November 2011 Abstract Supplement
Abstracts of the American College of
Rheumatology/Association of Rheumatology Health Professionals
Annual Scientific Meeting
Chicago, Illinois November 4-9, 2011.
Application of Nanotechnology to Improve Non-Steroidal Anti-Inflammatory Drugs.
Manvelian1, Garen, Altman2, Roy D., Strand3, Vibeke
Non-steroidal anti-inflammatory drugs (NSAIDs) are commonly prescribed for various conditions involving both acute and long-term pain. However, concerns exist about the safety and tolerability associated with NSAIDs. We have completed 3 Phase 2 clinical trials in acute pain models to assess the analgesic efficacy and safety of investigational, nano-formulated, oral NSAIDs: diclofenac, indomethacin, and naproxen.

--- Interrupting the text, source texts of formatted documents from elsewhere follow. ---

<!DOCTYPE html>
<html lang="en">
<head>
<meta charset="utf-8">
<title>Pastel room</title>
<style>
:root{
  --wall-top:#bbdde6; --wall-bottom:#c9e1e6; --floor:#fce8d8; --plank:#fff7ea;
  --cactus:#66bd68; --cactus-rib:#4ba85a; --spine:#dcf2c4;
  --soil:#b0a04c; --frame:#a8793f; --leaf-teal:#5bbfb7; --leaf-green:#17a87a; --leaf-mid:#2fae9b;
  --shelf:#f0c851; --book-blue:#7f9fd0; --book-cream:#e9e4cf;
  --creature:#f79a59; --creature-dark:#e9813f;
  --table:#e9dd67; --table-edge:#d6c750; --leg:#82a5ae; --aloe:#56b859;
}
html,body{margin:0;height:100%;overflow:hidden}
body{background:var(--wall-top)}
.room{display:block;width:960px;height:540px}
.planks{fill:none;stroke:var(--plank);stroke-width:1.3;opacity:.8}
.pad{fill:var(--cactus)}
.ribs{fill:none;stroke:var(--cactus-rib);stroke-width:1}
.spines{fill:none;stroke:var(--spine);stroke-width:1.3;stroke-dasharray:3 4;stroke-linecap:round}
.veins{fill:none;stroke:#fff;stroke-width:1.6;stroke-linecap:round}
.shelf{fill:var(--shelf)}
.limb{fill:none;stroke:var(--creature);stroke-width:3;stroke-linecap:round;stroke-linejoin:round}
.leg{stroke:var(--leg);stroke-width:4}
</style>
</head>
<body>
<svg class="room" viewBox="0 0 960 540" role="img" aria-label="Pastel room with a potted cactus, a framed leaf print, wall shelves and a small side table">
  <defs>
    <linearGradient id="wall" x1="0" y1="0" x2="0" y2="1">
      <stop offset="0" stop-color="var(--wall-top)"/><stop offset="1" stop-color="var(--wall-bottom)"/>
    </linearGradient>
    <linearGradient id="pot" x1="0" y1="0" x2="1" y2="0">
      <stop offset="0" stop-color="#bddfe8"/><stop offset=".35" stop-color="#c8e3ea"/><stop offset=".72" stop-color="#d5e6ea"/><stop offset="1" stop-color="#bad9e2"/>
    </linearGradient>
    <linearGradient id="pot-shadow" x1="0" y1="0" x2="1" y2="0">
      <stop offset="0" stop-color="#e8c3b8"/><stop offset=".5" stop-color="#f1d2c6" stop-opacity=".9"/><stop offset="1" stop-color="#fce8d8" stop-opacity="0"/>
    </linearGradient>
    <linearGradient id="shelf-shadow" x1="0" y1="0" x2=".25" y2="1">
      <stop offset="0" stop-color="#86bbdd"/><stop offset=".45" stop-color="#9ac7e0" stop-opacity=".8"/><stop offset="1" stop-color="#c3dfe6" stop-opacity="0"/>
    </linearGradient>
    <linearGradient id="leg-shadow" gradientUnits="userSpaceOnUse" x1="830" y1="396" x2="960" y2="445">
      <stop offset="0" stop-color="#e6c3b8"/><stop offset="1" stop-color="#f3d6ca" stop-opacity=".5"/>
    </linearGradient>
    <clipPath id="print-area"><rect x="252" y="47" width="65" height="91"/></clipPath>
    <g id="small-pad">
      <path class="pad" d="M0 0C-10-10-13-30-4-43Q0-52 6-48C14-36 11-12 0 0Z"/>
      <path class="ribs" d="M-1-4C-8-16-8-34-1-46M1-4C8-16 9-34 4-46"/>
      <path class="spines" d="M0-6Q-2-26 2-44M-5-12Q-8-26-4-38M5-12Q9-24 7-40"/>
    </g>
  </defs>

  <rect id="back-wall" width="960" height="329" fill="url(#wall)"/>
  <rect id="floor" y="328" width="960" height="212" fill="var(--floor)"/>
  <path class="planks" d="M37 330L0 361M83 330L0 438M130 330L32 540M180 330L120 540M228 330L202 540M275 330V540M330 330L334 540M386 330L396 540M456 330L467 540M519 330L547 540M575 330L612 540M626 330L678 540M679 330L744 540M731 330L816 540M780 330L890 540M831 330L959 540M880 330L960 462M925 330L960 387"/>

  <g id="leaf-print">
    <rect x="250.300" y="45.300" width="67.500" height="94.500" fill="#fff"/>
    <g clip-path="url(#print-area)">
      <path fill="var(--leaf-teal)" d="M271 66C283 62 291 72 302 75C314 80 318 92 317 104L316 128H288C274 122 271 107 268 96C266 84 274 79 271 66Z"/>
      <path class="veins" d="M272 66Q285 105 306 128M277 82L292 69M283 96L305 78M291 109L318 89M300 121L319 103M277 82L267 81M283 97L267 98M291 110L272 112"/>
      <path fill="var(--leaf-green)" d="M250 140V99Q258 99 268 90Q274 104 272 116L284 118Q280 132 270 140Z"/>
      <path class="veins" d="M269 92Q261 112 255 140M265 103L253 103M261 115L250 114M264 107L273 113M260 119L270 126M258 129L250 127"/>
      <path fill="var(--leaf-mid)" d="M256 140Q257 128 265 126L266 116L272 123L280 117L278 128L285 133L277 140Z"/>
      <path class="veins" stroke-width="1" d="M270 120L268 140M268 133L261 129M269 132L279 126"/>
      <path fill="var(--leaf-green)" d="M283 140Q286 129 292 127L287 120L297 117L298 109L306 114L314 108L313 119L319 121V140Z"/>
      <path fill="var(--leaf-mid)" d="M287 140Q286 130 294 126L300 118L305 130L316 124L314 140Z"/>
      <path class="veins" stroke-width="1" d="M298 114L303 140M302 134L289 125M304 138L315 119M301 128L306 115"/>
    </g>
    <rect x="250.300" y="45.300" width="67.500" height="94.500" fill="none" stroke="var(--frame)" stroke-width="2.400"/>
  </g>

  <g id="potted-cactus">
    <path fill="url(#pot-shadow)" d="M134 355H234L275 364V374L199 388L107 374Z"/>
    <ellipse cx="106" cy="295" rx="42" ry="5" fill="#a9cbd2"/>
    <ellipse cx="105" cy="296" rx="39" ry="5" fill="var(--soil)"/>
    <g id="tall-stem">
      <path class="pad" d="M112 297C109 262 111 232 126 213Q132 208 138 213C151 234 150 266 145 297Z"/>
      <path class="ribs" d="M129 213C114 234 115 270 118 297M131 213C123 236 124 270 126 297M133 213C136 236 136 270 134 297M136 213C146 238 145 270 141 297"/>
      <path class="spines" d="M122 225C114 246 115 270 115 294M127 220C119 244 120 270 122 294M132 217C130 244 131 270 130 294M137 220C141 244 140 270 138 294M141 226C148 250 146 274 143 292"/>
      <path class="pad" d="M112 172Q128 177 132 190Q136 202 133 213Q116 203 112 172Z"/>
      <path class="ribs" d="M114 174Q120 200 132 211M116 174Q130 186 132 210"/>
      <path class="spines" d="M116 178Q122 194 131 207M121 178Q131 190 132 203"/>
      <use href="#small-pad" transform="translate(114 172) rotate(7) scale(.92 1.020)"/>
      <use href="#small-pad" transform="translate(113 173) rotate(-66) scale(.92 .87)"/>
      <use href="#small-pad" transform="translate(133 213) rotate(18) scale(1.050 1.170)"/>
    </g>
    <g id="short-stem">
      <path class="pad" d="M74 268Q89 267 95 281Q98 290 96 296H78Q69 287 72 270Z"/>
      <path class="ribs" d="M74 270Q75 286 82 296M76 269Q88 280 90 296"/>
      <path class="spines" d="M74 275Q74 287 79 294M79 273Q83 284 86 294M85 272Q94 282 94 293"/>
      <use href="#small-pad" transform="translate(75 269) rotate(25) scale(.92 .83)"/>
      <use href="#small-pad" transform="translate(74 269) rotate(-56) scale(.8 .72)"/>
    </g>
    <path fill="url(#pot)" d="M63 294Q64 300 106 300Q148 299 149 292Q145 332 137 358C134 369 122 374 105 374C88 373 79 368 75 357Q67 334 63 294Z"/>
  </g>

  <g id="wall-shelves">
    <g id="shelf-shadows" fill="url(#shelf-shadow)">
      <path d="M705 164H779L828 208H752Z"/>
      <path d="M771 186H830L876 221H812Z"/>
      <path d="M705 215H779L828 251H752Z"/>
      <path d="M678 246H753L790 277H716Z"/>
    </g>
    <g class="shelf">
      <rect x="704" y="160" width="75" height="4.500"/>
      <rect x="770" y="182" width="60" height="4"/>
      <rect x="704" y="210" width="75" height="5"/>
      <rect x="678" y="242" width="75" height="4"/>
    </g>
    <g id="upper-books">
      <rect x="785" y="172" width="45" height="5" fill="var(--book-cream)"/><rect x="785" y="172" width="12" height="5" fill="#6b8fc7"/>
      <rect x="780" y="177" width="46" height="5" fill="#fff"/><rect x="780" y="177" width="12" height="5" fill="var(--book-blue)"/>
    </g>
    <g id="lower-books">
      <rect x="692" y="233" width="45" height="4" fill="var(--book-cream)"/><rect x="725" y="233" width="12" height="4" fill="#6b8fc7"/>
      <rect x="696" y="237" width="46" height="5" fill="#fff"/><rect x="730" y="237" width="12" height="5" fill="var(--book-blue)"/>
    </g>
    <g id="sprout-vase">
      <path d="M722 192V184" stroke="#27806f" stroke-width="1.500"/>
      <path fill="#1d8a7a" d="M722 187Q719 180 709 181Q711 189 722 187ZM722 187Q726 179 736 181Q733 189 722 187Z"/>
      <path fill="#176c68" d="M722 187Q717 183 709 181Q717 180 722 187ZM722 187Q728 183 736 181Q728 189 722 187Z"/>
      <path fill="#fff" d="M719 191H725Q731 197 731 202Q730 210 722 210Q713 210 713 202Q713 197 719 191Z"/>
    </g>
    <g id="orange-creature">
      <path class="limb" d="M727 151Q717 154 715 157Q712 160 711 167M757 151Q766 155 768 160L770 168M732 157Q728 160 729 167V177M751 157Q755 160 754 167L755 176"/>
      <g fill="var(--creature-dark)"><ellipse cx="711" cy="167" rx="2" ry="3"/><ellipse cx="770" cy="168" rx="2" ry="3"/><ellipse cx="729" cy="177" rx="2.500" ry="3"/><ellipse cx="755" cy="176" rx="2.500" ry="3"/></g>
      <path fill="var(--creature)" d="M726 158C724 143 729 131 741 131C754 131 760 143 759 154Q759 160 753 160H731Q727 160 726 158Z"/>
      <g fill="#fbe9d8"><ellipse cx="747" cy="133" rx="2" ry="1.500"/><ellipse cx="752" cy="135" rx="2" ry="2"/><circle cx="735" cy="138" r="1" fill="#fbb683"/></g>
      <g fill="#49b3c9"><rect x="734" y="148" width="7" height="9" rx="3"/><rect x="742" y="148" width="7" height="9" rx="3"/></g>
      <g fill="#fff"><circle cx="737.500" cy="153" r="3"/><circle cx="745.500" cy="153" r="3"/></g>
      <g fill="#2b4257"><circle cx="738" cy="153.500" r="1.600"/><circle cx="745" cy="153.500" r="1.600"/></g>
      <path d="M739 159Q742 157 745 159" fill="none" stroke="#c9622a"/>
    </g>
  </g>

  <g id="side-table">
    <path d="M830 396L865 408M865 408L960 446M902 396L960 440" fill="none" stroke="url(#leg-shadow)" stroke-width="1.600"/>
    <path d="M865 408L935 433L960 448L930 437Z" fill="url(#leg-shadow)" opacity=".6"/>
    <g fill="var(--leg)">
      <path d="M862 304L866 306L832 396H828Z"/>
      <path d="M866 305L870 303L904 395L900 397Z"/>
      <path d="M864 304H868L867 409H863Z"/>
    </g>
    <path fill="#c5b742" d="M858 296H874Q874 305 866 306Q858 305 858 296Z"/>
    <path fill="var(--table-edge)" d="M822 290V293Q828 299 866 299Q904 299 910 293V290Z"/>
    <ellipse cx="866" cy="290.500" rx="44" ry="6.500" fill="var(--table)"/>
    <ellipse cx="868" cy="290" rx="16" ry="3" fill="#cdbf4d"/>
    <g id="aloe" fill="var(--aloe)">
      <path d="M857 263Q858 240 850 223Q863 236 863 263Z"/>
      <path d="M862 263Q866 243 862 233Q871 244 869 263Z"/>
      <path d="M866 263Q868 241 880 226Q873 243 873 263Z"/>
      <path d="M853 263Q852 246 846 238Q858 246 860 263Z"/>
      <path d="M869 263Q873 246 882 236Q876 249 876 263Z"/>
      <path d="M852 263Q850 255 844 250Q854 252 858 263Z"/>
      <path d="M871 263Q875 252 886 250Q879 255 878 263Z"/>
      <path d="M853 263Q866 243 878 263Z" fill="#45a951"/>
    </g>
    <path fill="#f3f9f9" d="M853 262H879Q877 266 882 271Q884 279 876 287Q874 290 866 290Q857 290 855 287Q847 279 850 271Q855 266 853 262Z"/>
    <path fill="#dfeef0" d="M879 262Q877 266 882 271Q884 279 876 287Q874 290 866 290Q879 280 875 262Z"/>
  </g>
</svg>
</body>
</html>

All 3 Phase 2 trials were multi-center, randomized, double-blind, single-dose, parallel-group, active- and placebo-controlled studies. More than 200 subjects (N=202 [diclofenac], N=203 [indomethacin], and N=253 [naproxen]) were enrolled for each trial. Subjects were 1850 years of age, had extraction of >=2 third molars (at least one of which had to be a fully or partially impacted mandibular third molar), and experienced moderate to severe pain intensity within 6 hours after surgery. Subjects received nano-formulated diclofenac, indomethacin, or naproxen, an active comparator (parent compound or celecoxib), or placebo. The sum of total pain relief (TOTPAR) was assessed at 4, 8, and 12 hours. The primary efficacy endpoints were TOTPAR 0 to 12 hours (diclofenac and naproxen) and 0 to 8 hours (indomethacin). Higher scores indicated better pain relief.
All active treatments resulted in significantly (P<0.001) better TOTPAR values compared with placebo (Table).
TOTPAR values for nano-formulated diclofenac and nano-formulated naproxen were numerically better than the active comparators, although the studies were not powered to assess this statistically. Additionally, visual analog scale pain intensity difference values for each treatment group were all significantly (P<0.001) better than placebo.
Investigational, nano-formulated, oral NSAIDs demonstrated efficacy in an acute pain model. These Phase 2 data indicate that nano-formulated diclofenac, indomethacin, and naproxen may offer efficacy at a lower dose and deserve further investigation in Phase 3 clinical trials. The aforementioned results are in line with the FDA directive to use the lowest effective NSAID dose.
To cite this abstract, please use the following information:
Manvelian, Garen, Altman, Roy D., Strand, Vibeke; Application of Nanotechnology to Improve Non-Steroidal Anti-Inflammatory Drugs. [abstract]. Arthritis Rheum 2011;63 Suppl 10 :1282